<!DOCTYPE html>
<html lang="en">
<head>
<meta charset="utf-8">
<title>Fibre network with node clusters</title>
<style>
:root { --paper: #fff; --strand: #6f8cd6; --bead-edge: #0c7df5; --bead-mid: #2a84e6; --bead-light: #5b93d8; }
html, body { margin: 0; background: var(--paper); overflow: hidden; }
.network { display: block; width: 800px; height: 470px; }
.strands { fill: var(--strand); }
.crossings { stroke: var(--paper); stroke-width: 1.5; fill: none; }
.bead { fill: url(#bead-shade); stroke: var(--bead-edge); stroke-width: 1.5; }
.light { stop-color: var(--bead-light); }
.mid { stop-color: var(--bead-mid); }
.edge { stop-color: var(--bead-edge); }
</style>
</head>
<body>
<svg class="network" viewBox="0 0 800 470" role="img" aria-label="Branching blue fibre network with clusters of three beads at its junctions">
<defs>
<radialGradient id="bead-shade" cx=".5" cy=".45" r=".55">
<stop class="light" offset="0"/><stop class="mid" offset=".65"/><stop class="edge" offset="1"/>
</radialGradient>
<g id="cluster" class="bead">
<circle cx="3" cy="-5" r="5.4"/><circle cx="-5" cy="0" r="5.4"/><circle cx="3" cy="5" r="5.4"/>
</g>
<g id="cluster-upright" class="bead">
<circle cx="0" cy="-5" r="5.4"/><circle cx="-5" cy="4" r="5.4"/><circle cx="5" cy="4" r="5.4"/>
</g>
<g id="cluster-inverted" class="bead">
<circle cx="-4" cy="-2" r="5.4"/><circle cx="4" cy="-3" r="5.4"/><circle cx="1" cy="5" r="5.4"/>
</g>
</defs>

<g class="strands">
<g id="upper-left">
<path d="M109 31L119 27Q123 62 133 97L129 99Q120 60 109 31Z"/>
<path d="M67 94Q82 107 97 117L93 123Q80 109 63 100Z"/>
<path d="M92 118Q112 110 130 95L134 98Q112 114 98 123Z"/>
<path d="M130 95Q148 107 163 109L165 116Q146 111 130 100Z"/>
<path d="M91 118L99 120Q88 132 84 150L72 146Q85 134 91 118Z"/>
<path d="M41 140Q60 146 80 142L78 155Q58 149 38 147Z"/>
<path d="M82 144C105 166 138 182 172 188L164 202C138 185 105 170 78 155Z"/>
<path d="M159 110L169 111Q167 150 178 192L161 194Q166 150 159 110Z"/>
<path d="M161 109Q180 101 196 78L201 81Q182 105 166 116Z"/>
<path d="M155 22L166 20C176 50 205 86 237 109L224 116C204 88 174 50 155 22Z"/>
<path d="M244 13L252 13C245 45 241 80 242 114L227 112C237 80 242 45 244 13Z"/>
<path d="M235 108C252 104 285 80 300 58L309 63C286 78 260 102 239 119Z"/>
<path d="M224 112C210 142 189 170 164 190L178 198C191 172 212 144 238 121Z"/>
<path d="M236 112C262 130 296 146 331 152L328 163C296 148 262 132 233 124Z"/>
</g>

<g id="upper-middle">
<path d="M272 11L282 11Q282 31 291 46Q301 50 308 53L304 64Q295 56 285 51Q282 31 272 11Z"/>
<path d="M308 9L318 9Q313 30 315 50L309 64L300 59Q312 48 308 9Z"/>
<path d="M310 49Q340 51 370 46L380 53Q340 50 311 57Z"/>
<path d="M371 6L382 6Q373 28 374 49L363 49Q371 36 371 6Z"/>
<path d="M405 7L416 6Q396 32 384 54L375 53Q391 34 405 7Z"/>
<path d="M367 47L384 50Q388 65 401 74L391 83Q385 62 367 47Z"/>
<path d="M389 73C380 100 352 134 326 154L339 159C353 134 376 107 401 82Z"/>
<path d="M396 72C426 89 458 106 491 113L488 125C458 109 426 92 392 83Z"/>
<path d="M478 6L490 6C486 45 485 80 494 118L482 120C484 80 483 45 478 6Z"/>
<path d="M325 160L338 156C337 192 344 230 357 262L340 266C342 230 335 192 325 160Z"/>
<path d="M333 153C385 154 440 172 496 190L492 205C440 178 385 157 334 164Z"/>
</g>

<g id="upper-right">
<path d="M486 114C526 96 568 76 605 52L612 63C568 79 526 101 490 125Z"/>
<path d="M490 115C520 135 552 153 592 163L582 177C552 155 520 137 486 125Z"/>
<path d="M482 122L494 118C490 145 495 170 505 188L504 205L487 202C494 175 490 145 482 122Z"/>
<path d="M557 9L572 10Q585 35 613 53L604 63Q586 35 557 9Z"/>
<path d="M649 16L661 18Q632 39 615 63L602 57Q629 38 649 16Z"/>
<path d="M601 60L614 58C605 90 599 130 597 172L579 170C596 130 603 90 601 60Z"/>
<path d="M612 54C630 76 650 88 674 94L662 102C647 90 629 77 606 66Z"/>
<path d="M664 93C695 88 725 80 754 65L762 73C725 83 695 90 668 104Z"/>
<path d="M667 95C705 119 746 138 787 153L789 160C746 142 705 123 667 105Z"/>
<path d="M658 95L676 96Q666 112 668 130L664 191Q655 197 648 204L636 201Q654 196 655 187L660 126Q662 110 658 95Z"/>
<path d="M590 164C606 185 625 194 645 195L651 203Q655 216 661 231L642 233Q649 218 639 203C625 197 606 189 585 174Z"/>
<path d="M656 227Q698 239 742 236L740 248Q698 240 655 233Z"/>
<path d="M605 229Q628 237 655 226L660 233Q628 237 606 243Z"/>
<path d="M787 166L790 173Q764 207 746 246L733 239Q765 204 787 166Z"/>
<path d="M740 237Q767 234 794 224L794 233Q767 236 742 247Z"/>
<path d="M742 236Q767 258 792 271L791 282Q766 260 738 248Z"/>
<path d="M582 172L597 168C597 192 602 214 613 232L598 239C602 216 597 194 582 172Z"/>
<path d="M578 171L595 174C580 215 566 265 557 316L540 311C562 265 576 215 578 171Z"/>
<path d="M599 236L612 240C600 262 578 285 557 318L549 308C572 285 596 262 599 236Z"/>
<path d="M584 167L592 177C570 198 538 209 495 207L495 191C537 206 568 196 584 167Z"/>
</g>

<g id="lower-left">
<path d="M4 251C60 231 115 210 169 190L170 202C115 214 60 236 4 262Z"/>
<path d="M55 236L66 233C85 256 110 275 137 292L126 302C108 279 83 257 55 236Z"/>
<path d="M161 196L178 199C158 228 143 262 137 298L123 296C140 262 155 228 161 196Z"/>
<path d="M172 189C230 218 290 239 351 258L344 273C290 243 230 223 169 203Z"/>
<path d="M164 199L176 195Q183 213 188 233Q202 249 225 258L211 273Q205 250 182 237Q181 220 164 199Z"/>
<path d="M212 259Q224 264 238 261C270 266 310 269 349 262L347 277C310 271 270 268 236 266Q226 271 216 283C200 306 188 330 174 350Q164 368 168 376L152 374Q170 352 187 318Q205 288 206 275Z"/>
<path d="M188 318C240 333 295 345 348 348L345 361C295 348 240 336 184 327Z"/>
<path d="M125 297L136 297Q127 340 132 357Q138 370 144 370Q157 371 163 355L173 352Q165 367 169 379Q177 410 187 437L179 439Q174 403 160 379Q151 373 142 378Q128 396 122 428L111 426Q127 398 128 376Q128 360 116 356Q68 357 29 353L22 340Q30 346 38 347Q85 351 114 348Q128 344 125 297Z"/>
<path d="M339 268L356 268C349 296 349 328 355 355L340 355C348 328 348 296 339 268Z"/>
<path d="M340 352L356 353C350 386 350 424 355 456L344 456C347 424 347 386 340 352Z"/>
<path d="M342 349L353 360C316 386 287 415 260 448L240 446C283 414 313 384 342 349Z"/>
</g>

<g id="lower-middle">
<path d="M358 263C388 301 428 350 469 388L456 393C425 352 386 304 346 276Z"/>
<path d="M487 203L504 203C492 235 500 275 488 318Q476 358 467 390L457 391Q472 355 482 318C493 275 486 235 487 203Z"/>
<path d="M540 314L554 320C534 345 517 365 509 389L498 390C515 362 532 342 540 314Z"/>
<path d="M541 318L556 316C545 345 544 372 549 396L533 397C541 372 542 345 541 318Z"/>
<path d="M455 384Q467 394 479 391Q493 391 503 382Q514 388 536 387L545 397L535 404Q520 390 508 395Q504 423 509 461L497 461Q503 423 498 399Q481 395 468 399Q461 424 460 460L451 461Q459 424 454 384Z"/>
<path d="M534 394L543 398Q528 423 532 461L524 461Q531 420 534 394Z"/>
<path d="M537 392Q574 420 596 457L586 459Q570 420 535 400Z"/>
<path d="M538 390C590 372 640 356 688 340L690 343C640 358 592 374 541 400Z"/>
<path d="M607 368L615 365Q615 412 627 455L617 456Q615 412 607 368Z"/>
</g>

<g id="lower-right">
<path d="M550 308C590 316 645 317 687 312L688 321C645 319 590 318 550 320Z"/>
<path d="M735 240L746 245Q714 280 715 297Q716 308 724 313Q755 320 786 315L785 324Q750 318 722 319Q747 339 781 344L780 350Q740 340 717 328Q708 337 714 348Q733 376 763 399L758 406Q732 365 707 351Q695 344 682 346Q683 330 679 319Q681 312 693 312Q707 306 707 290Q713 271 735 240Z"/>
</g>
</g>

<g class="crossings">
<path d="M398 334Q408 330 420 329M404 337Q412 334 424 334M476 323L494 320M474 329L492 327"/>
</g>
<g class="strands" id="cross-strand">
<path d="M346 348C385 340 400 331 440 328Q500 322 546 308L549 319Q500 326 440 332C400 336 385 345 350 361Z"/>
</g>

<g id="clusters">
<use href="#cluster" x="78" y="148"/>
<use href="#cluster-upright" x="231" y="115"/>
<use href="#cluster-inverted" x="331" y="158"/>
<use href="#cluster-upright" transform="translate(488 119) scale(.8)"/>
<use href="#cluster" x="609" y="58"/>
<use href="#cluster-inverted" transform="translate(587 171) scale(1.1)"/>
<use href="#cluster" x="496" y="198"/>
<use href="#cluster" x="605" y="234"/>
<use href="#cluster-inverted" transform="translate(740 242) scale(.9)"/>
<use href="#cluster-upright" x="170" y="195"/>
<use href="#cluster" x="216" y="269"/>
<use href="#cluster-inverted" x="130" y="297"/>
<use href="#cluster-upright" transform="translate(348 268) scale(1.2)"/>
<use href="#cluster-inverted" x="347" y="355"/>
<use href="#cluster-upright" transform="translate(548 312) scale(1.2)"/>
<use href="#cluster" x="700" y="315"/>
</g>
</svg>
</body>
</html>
____
▶ Activity
Set down precisely the lines above between the line holding "160L338 156C337 192" and the line holding "199L176 195Q183 213", inclusive, and nothing beyond them.

▶ Solution to this problem
<path d="M325 160L338 156C337 192 344 230 357 262L340 266C342 230 335 192 325 160Z"/>
<path d="M333 153C385 154 440 172 496 190L492 205C440 178 385 157 334 164Z"/>
</g>

<g id="upper-right">
<path d="M486 114C526 96 568 76 605 52L612 63C568 79 526 101 490 125Z"/>
<path d="M490 115C520 135 552 153 592 163L582 177C552 155 520 137 486 125Z"/>
<path d="M482 122L494 118C490 145 495 170 505 188L504 205L487 202C494 175 490 145 482 122Z"/>
<path d="M557 9L572 10Q585 35 613 53L604 63Q586 35 557 9Z"/>
<path d="M649 16L661 18Q632 39 615 63L602 57Q629 38 649 16Z"/>
<path d="M601 60L614 58C605 90 599 130 597 172L579 170C596 130 603 90 601 60Z"/>
<path d="M612 54C630 76 650 88 674 94L662 102C647 90 629 77 606 66Z"/>
<path d="M664 93C695 88 725 80 754 65L762 73C725 83 695 90 668 104Z"/>
<path d="M667 95C705 119 746 138 787 153L789 160C746 142 705 123 667 105Z"/>
<path d="M658 95L676 96Q666 112 668 130L664 191Q655 197 648 204L636 201Q654 196 655 187L660 126Q662 110 658 95Z"/>
<path d="M590 164C606 185 625 194 645 195L651 203Q655 216 661 231L642 233Q649 218 639 203C625 197 606 189 585 174Z"/>
<path d="M656 227Q698 239 742 236L740 248Q698 240 655 233Z"/>
<path d="M605 229Q628 237 655 226L660 233Q628 237 606 243Z"/>
<path d="M787 166L790 173Q764 207 746 246L733 239Q765 204 787 166Z"/>
<path d="M740 237Q767 234 794 224L794 233Q767 236 742 247Z"/>
<path d="M742 236Q767 258 792 271L791 282Q766 260 738 248Z"/>
<path d="M582 172L597 168C597 192 602 214 613 232L598 239C602 216 597 194 582 172Z"/>
<path d="M578 171L595 174C580 215 566 265 557 316L540 311C562 265 576 215 578 171Z"/>
<path d="M599 236L612 240C600 262 578 285 557 318L549 308C572 285 596 262 599 236Z"/>
<path d="M584 167L592 177C570 198 538 209 495 207L495 191C537 206 568 196 584 167Z"/>
</g>

<g id="lower-left">
<path d="M4 251C60 231 115 210 169 190L170 202C115 214 60 236 4 262Z"/>
<path d="M55 236L66 233C85 256 110 275 137 292L126 302C108 279 83 257 55 236Z"/>
<path d="M161 196L178 199C158 228 143 262 137 298L123 296C140 262 155 228 161 196Z"/>
<path d="M172 189C230 218 290 239 351 258L344 273C290 243 230 223 169 203Z"/>
<path d="M164 199L176 195Q183 213 188 233Q202 249 225 258L211 273Q205 250 182 237Q181 220 164 199Z"/>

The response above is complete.